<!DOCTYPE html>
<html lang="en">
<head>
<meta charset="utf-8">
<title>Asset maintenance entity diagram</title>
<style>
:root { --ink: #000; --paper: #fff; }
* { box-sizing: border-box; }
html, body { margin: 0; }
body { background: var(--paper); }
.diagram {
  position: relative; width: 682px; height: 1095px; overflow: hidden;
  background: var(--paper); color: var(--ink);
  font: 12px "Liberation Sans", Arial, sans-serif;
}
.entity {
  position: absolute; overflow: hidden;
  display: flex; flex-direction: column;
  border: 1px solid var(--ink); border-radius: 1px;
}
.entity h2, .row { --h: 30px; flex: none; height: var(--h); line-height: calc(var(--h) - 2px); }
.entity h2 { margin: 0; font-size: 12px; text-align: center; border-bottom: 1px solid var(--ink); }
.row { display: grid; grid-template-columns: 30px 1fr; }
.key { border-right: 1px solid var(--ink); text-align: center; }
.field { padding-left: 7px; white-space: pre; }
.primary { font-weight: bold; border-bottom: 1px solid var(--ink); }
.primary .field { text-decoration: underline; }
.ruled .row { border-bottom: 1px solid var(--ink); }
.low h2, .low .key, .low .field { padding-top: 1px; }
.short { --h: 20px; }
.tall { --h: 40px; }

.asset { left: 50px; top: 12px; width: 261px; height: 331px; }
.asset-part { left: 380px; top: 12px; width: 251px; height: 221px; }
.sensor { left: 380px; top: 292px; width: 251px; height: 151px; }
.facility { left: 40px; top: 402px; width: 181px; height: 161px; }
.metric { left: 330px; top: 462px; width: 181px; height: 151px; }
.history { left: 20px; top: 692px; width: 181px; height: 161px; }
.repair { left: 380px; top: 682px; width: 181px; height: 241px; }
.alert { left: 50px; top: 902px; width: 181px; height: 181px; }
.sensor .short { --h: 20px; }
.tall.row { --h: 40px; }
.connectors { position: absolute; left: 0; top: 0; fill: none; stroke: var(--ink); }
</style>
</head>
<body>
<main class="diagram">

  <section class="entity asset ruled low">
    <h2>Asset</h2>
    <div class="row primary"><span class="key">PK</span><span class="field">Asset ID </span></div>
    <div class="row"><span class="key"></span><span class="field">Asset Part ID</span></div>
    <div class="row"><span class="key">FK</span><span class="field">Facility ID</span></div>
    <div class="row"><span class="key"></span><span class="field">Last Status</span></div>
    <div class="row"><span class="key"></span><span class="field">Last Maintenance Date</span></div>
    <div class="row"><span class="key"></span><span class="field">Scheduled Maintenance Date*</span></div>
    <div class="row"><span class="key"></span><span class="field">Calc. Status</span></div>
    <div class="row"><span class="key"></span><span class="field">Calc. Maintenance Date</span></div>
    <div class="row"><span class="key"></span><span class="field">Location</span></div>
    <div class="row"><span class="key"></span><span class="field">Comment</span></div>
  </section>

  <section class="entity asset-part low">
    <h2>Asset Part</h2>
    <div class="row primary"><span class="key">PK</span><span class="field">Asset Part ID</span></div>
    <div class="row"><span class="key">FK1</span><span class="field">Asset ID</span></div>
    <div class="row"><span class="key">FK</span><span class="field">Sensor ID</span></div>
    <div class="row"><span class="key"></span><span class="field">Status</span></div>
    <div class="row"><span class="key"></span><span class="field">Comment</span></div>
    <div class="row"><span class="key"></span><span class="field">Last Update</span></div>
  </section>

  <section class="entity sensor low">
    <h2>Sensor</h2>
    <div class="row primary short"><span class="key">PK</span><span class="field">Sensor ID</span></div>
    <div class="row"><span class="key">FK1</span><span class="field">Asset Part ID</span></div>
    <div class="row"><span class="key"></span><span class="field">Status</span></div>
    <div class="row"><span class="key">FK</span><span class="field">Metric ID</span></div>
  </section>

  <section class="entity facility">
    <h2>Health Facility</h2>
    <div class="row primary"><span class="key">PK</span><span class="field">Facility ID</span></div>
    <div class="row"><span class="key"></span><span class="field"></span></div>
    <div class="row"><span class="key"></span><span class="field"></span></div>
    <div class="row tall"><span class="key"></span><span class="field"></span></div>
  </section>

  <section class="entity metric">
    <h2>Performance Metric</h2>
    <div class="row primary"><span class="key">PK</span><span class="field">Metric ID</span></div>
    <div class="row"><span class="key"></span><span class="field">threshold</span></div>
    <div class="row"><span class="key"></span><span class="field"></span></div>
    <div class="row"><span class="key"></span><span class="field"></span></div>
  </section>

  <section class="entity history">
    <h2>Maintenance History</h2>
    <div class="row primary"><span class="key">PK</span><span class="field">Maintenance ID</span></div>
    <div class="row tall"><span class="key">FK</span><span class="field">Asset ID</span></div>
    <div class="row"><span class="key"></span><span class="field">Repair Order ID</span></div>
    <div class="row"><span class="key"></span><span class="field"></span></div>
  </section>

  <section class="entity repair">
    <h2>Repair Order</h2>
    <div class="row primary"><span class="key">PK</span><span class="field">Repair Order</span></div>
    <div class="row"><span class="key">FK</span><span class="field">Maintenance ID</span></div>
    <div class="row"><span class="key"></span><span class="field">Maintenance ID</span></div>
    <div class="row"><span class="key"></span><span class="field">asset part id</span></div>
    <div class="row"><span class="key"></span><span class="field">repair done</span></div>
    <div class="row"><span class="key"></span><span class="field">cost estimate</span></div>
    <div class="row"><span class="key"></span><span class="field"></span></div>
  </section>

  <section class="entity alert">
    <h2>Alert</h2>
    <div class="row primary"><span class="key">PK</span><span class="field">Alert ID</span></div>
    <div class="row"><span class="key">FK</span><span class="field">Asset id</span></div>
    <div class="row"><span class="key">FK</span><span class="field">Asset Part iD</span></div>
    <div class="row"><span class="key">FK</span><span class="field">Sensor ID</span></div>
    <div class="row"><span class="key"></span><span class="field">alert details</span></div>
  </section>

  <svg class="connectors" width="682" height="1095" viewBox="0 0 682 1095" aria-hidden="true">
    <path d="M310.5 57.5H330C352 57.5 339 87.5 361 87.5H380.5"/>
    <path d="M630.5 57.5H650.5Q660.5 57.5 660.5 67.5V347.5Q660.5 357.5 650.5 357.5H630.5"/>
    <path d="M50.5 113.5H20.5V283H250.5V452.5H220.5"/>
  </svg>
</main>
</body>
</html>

> [WHAT IS NEEDED]: Word for word, return the entire listing above.

> [TASK OUTPUT]:
<!DOCTYPE html>
<html lang="en">
<head>
<meta charset="utf-8">
<title>Asset maintenance entity diagram</title>
<style>
:root { --ink: #000; --paper: #fff; }
* { box-sizing: border-box; }
html, body { margin: 0; }
body { background: var(--paper); }
.diagram {
  position: relative; width: 682px; height: 1095px; overflow: hidden;
  background: var(--paper); color: var(--ink);
  font: 12px "Liberation Sans", Arial, sans-serif;
}
.entity {
  position: absolute; overflow: hidden;
  display: flex; flex-direction: column;
  border: 1px solid var(--ink); border-radius: 1px;
}
.entity h2, .row { --h: 30px; flex: none; height: var(--h); line-height: calc(var(--h) - 2px); }
.entity h2 { margin: 0; font-size: 12px; text-align: center; border-bottom: 1px solid var(--ink); }
.row { display: grid; grid-template-columns: 30px 1fr; }
.key { border-right: 1px solid var(--ink); text-align: center; }
.field { padding-left: 7px; white-space: pre; }
.primary { font-weight: bold; border-bottom: 1px solid var(--ink); }
.primary .field { text-decoration: underline; }
.ruled .row { border-bottom: 1px solid var(--ink); }
.low h2, .low .key, .low .field { padding-top: 1px; }
.short { --h: 20px; }
.tall { --h: 40px; }

.asset { left: 50px; top: 12px; width: 261px; height: 331px; }
.asset-part { left: 380px; top: 12px; width: 251px; height: 221px; }
.sensor { left: 380px; top: 292px; width: 251px; height: 151px; }
.facility { left: 40px; top: 402px; width: 181px; height: 161px; }
.metric { left: 330px; top: 462px; width: 181px; height: 151px; }
.history { left: 20px; top: 692px; width: 181px; height: 161px; }
.repair { left: 380px; top: 682px; width: 181px; height: 241px; }
.alert { left: 50px; top: 902px; width: 181px; height: 181px; }
.sensor .short { --h: 20px; }
.tall.row { --h: 40px; }
.connectors { position: absolute; left: 0; top: 0; fill: none; stroke: var(--ink); }
</style>
</head>
<body>
<main class="diagram">

  <section class="entity asset ruled low">
    <h2>Asset</h2>
    <div class="row primary"><span class="key">PK</span><span class="field">Asset ID </span></div>
    <div class="row"><span class="key"></span><span class="field">Asset Part ID</span></div>
    <div class="row"><span class="key">FK</span><span class="field">Facility ID</span></div>
    <div class="row"><span class="key"></span><span class="field">Last Status</span></div>
    <div class="row"><span class="key"></span><span class="field">Last Maintenance Date</span></div>
    <div class="row"><span class="key"></span><span class="field">Scheduled Maintenance Date*</span></div>
    <div class="row"><span class="key"></span><span class="field">Calc. Status</span></div>
    <div class="row"><span class="key"></span><span class="field">Calc. Maintenance Date</span></div>
    <div class="row"><span class="key"></span><span class="field">Location</span></div>
    <div class="row"><span class="key"></span><span class="field">Comment</span></div>
  </section>

  <section class="entity asset-part low">
    <h2>Asset Part</h2>
    <div class="row primary"><span class="key">PK</span><span class="field">Asset Part ID</span></div>
    <div class="row"><span class="key">FK1</span><span class="field">Asset ID</span></div>
    <div class="row"><span class="key">FK</span><span class="field">Sensor ID</span></div>
    <div class="row"><span class="key"></span><span class="field">Status</span></div>
    <div class="row"><span class="key"></span><span class="field">Comment</span></div>
    <div class="row"><span class="key"></span><span class="field">Last Update</span></div>
  </section>

  <section class="entity sensor low">
    <h2>Sensor</h2>
    <div class="row primary short"><span class="key">PK</span><span class="field">Sensor ID</span></div>
    <div class="row"><span class="key">FK1</span><span class="field">Asset Part ID</span></div>
    <div class="row"><span class="key"></span><span class="field">Status</span></div>
    <div class="row"><span class="key">FK</span><span class="field">Metric ID</span></div>
  </section>

  <section class="entity facility">
    <h2>Health Facility</h2>
    <div class="row primary"><span class="key">PK</span><span class="field">Facility ID</span></div>
    <div class="row"><span class="key"></span><span class="field"></span></div>
    <div class="row"><span class="key"></span><span class="field"></span></div>
    <div class="row tall"><span class="key"></span><span class="field"></span></div>
  </section>

  <section class="entity metric">
    <h2>Performance Metric</h2>
    <div class="row primary"><span class="key">PK</span><span class="field">Metric ID</span></div>
    <div class="row"><span class="key"></span><span class="field">threshold</span></div>
    <div class="row"><span class="key"></span><span class="field"></span></div>
    <div class="row"><span class="key"></span><span class="field"></span></div>
  </section>

  <section class="entity history">
    <h2>Maintenance History</h2>
    <div class="row primary"><span class="key">PK</span><span class="field">Maintenance ID</span></div>
    <div class="row tall"><span class="key">FK</span><span class="field">Asset ID</span></div>
    <div class="row"><span class="key"></span><span class="field">Repair Order ID</span></div>
    <div class="row"><span class="key"></span><span class="field"></span></div>
  </section>

  <section class="entity repair">
    <h2>Repair Order</h2>
    <div class="row primary"><span class="key">PK</span><span class="field">Repair Order</span></div>
    <div class="row"><span class="key">FK</span><span class="field">Maintenance ID</span></div>
    <div class="row"><span class="key"></span><span class="field">Maintenance ID</span></div>
    <div class="row"><span class="key"></span><span class="field">asset part id</span></div>
    <div class="row"><span class="key"></span><span class="field">repair done</span></div>
    <div class="row"><span class="key"></span><span class="field">cost estimate</span></div>
    <div class="row"><span class="key"></span><span class="field"></span></div>
  </section>

  <section class="entity alert">
    <h2>Alert</h2>
    <div class="row primary"><span class="key">PK</span><span class="field">Alert ID</span></div>
    <div class="row"><span class="key">FK</span><span class="field">Asset id</span></div>
    <div class="row"><span class="key">FK</span><span class="field">Asset Part iD</span></div>
    <div class="row"><span class="key">FK</span><span class="field">Sensor ID</span></div>
    <div class="row"><span class="key"></span><span class="field">alert details</span></div>
  </section>

  <svg class="connectors" width="682" height="1095" viewBox="0 0 682 1095" aria-hidden="true">
    <path d="M310.5 57.5H330C352 57.5 339 87.5 361 87.5H380.5"/>
    <path d="M630.5 57.5H650.5Q660.5 57.5 660.5 67.5V347.5Q660.5 357.5 650.5 357.5H630.5"/>
    <path d="M50.5 113.5H20.5V283H250.5V452.5H220.5"/>
  </svg>
</main>
</body>
</html>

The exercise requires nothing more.